| What is being asked |
How many lines below hold "overflow"? Answer with only the number.

| Extracted data |

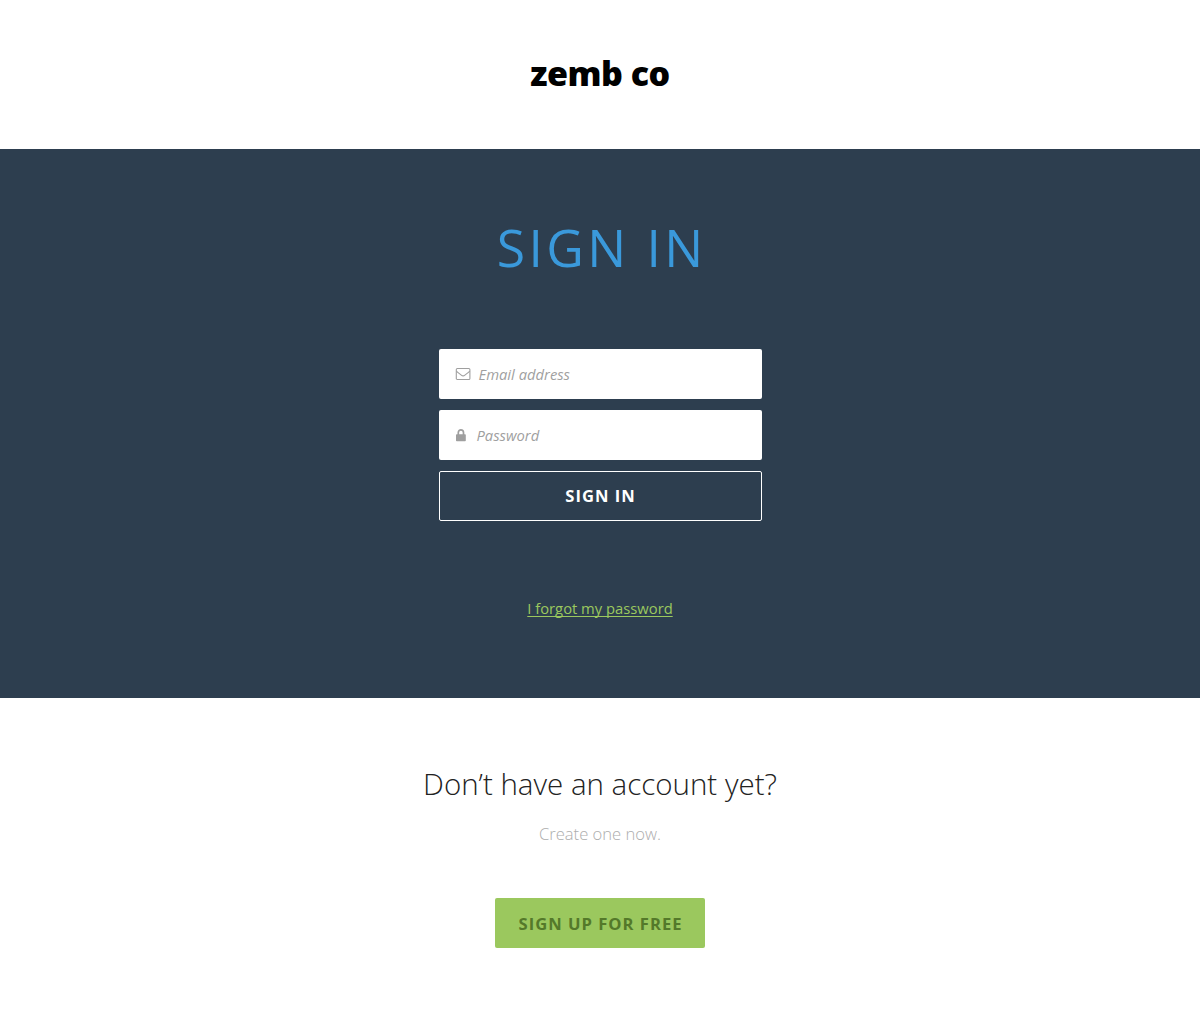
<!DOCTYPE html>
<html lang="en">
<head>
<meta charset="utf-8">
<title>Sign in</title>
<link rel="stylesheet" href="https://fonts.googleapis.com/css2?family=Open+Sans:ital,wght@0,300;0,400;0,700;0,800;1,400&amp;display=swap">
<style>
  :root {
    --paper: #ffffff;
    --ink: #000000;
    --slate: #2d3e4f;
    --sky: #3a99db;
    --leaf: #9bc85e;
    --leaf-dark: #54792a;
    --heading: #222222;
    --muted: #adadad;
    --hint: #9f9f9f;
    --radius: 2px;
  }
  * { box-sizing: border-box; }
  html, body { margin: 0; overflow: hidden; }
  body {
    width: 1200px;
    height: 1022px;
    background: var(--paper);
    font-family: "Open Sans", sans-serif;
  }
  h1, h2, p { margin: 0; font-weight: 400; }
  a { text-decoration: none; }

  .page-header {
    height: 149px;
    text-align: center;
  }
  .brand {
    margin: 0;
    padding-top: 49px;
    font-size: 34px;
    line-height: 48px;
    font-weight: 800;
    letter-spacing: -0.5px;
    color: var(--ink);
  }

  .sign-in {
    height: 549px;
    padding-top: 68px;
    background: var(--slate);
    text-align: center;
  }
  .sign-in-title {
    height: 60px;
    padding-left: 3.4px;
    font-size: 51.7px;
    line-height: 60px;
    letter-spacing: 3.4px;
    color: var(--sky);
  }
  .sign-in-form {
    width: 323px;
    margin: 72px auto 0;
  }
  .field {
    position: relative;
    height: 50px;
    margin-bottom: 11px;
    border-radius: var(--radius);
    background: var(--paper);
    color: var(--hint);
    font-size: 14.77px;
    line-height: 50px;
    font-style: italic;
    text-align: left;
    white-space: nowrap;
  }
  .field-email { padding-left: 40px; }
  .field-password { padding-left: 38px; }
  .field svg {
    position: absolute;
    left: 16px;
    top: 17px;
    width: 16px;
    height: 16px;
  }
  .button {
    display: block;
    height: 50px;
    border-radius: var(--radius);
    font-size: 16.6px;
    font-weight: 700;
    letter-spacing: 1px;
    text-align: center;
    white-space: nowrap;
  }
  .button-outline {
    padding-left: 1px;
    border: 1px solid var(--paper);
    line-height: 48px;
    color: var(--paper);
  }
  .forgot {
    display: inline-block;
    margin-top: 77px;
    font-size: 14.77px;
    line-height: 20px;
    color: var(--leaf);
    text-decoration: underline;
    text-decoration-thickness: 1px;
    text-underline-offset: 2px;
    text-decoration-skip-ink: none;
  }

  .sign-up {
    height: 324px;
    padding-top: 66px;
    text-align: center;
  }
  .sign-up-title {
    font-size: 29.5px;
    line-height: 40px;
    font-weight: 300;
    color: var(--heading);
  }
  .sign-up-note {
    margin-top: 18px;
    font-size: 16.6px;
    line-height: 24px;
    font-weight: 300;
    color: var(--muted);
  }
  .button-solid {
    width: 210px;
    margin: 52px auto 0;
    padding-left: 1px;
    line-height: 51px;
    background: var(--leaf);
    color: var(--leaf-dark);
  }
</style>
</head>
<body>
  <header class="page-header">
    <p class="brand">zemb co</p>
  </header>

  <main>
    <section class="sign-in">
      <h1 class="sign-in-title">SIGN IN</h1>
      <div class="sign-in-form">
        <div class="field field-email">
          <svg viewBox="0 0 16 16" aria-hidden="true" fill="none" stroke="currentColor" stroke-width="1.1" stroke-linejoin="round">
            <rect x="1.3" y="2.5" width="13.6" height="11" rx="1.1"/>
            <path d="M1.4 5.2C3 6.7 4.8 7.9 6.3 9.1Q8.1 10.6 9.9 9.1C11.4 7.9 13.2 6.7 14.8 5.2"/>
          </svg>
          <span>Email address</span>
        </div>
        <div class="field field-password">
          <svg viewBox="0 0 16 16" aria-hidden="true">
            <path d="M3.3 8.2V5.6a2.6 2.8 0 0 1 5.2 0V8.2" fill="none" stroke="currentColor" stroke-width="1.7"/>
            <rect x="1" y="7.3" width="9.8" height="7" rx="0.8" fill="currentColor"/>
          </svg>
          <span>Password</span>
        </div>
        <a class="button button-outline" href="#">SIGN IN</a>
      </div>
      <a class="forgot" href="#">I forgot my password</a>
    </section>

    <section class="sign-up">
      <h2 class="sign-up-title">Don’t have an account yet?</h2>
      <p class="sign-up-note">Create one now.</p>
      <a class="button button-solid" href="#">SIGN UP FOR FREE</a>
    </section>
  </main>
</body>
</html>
--
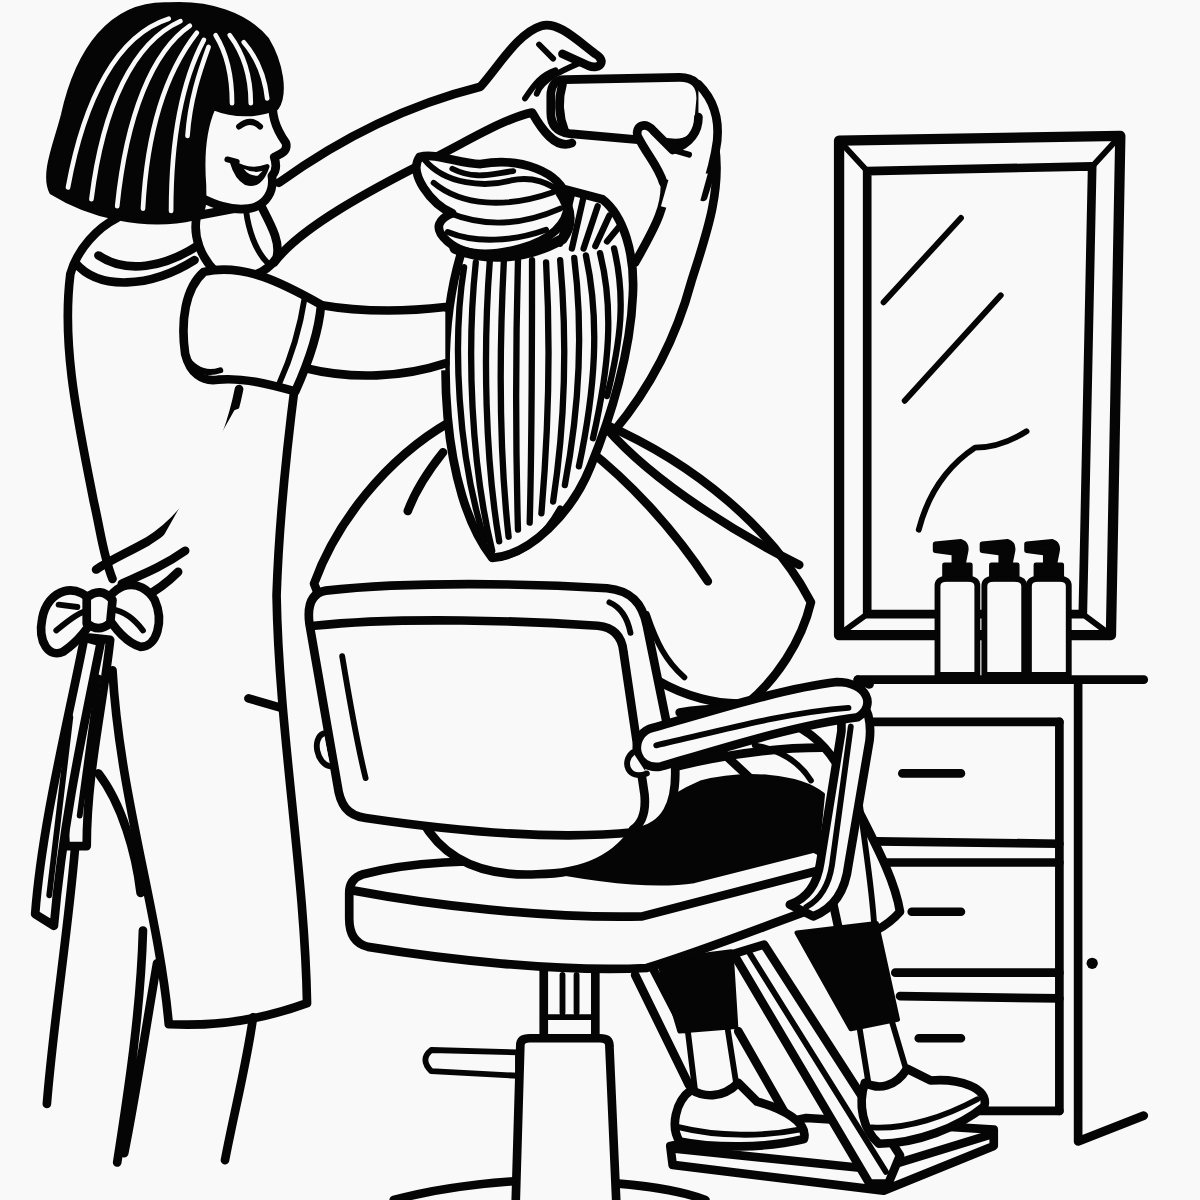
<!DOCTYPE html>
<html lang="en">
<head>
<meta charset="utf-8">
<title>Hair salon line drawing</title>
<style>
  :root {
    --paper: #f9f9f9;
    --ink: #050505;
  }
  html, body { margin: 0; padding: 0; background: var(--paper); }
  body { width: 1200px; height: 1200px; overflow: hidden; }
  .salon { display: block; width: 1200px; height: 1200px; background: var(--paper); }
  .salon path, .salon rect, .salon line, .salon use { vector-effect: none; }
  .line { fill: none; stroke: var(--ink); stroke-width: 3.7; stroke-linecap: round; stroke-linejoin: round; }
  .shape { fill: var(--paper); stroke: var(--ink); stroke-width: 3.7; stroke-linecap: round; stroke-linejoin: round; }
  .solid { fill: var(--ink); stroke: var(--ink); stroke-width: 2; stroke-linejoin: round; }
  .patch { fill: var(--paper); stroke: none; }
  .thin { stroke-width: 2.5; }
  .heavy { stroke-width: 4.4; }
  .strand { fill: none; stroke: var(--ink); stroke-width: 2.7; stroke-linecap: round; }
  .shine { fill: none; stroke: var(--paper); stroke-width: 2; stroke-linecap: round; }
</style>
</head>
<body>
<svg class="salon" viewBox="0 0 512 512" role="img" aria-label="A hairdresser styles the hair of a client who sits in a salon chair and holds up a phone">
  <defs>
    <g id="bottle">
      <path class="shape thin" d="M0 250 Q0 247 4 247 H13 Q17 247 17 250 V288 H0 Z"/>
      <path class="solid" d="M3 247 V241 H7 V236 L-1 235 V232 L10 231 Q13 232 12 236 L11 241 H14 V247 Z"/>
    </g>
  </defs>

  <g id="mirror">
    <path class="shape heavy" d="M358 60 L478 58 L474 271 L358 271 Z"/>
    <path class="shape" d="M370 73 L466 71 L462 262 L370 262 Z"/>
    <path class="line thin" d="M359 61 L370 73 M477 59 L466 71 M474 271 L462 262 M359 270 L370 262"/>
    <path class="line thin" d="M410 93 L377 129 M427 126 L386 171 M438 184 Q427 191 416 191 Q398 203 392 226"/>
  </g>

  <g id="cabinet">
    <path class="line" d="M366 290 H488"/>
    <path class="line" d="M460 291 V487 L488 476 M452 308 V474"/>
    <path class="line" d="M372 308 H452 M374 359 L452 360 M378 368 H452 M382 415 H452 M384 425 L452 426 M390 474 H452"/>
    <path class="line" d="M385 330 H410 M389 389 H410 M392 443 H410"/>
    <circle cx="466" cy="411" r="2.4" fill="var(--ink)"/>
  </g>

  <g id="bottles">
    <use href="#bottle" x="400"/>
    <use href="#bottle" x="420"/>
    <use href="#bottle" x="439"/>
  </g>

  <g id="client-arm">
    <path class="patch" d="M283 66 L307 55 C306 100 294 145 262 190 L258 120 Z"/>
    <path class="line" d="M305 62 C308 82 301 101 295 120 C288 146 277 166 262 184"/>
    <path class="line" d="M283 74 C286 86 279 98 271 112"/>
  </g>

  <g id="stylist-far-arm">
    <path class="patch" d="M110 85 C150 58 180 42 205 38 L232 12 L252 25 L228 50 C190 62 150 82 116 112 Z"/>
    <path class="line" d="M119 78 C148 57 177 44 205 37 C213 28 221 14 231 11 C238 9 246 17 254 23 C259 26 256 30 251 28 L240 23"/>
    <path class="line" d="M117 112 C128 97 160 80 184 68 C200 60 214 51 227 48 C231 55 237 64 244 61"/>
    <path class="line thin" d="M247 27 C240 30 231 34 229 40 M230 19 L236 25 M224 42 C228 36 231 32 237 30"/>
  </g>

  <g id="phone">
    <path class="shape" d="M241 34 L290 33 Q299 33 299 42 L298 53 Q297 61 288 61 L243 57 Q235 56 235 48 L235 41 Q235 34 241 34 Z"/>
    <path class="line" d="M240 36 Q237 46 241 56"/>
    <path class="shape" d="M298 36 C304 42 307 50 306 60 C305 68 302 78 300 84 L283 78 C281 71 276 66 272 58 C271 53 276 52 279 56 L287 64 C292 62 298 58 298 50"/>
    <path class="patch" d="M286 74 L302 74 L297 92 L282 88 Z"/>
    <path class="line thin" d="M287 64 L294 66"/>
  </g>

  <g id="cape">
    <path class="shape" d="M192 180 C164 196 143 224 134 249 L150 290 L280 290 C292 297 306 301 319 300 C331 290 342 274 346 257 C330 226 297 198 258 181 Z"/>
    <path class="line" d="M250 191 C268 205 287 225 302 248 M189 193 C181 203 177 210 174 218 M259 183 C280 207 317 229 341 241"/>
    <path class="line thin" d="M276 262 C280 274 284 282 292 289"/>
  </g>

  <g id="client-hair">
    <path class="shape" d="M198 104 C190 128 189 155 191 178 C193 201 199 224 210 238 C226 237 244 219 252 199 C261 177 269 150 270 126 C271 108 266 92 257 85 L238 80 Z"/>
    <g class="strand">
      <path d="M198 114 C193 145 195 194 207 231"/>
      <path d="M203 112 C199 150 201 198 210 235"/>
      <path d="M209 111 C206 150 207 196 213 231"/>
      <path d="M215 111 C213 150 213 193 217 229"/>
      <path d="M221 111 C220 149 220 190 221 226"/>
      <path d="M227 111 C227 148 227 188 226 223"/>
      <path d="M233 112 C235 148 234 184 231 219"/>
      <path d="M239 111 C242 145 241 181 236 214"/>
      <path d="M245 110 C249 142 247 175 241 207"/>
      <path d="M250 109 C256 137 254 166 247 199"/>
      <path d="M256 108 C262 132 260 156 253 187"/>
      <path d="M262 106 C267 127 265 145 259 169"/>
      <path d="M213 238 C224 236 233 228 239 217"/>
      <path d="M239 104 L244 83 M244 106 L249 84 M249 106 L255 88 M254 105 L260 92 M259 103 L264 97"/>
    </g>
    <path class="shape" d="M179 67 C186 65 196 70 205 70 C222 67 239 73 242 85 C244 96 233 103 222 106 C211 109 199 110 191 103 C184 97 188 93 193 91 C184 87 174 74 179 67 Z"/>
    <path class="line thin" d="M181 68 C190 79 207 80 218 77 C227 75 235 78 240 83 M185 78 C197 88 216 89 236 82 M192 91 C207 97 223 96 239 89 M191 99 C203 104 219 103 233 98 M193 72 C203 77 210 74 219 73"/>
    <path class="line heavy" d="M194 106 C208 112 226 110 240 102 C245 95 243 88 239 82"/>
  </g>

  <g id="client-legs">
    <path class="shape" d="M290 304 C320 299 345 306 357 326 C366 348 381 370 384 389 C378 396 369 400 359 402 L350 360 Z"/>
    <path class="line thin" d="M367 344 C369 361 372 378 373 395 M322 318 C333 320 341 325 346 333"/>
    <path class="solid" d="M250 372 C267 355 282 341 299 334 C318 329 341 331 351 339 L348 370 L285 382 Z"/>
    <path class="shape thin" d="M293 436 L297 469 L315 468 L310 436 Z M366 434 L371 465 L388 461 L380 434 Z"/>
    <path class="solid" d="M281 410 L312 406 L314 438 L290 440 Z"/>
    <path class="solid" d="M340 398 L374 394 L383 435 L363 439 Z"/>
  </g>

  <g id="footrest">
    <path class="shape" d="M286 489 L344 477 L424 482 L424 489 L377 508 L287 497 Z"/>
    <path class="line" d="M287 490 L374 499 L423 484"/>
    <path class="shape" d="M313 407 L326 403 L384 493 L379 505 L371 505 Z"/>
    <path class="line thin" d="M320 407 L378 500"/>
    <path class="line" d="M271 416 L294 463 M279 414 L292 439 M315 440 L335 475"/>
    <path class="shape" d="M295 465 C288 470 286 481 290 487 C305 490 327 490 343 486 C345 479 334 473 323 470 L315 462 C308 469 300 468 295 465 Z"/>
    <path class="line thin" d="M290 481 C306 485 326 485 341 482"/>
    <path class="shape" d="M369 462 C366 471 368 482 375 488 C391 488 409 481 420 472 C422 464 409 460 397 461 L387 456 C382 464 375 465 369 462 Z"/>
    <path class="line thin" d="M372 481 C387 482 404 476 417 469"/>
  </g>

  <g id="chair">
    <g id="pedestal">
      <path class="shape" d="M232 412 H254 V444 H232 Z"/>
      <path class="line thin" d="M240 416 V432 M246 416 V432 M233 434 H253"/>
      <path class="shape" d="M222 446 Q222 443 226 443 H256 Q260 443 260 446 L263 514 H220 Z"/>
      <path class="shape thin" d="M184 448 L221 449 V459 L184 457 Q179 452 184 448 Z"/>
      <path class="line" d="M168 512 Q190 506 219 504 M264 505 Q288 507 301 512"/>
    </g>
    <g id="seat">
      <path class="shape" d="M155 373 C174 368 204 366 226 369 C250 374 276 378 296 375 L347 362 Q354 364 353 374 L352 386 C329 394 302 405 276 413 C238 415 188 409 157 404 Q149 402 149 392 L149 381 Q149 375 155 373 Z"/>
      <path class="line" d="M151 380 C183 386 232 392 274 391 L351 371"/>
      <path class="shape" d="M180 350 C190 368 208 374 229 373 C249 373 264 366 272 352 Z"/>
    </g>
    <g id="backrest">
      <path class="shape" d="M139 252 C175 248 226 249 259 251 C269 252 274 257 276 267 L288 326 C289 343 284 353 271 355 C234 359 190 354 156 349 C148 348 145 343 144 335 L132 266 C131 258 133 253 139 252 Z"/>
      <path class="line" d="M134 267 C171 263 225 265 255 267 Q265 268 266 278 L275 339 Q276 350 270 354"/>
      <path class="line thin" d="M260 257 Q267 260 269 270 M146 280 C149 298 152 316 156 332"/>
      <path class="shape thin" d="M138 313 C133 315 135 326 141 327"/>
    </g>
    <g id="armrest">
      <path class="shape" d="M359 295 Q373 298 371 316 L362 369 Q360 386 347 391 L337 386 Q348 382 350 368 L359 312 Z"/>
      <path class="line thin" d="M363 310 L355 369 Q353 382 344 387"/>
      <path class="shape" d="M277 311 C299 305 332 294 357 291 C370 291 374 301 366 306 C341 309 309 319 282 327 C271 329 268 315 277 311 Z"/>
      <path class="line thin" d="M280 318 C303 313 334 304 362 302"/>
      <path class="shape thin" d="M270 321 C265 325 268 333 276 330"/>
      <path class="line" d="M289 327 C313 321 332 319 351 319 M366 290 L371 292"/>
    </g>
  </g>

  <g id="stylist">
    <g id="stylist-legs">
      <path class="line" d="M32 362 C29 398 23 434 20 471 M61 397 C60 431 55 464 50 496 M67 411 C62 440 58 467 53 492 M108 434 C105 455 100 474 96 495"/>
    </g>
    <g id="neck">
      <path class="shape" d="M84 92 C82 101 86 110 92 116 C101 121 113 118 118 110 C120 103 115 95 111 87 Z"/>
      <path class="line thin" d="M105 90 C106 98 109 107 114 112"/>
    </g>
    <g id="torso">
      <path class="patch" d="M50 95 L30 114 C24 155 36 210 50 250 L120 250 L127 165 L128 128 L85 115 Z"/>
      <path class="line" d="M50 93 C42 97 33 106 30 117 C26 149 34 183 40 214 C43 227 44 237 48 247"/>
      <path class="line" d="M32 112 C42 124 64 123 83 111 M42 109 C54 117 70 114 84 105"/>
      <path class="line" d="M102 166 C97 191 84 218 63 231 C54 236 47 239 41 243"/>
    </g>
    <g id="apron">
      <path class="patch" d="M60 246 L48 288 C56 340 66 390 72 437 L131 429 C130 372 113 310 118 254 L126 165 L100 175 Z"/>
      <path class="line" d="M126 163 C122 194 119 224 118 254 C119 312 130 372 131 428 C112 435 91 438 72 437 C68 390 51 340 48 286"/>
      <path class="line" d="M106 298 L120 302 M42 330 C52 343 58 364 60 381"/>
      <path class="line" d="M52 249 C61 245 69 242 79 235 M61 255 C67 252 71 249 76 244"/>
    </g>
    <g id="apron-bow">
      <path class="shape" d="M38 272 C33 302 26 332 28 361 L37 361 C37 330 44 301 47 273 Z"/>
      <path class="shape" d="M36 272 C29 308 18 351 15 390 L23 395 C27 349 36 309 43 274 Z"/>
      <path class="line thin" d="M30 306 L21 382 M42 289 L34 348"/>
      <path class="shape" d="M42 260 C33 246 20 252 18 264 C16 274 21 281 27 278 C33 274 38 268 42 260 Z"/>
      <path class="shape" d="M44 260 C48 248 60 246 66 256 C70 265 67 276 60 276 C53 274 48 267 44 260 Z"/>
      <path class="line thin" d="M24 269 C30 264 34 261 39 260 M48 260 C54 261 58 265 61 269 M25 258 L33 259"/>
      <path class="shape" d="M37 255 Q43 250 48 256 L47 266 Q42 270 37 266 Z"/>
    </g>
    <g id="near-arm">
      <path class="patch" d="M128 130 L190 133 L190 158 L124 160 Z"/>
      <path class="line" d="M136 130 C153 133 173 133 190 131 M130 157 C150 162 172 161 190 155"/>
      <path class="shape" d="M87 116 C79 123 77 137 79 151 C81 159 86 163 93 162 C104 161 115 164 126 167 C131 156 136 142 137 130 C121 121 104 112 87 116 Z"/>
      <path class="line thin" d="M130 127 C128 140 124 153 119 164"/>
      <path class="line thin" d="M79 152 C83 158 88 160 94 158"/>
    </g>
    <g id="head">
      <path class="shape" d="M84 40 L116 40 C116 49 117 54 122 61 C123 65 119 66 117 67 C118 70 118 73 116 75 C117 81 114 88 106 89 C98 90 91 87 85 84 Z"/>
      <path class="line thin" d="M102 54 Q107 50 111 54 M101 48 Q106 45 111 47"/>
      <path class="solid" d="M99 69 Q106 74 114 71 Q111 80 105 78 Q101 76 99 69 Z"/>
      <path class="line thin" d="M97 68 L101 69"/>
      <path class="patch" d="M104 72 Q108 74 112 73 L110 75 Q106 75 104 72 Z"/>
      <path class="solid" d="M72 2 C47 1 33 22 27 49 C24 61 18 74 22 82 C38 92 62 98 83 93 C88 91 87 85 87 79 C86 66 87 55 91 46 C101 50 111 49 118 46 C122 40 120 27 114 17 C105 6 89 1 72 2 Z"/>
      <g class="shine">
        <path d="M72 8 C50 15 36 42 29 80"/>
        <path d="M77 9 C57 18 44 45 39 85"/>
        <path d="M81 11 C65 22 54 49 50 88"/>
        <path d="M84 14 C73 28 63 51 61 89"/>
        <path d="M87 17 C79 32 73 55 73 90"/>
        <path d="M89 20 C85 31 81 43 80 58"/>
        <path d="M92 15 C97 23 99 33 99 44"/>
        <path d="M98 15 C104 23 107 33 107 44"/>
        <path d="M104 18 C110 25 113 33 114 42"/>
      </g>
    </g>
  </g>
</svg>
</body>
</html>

| Response to this task |
2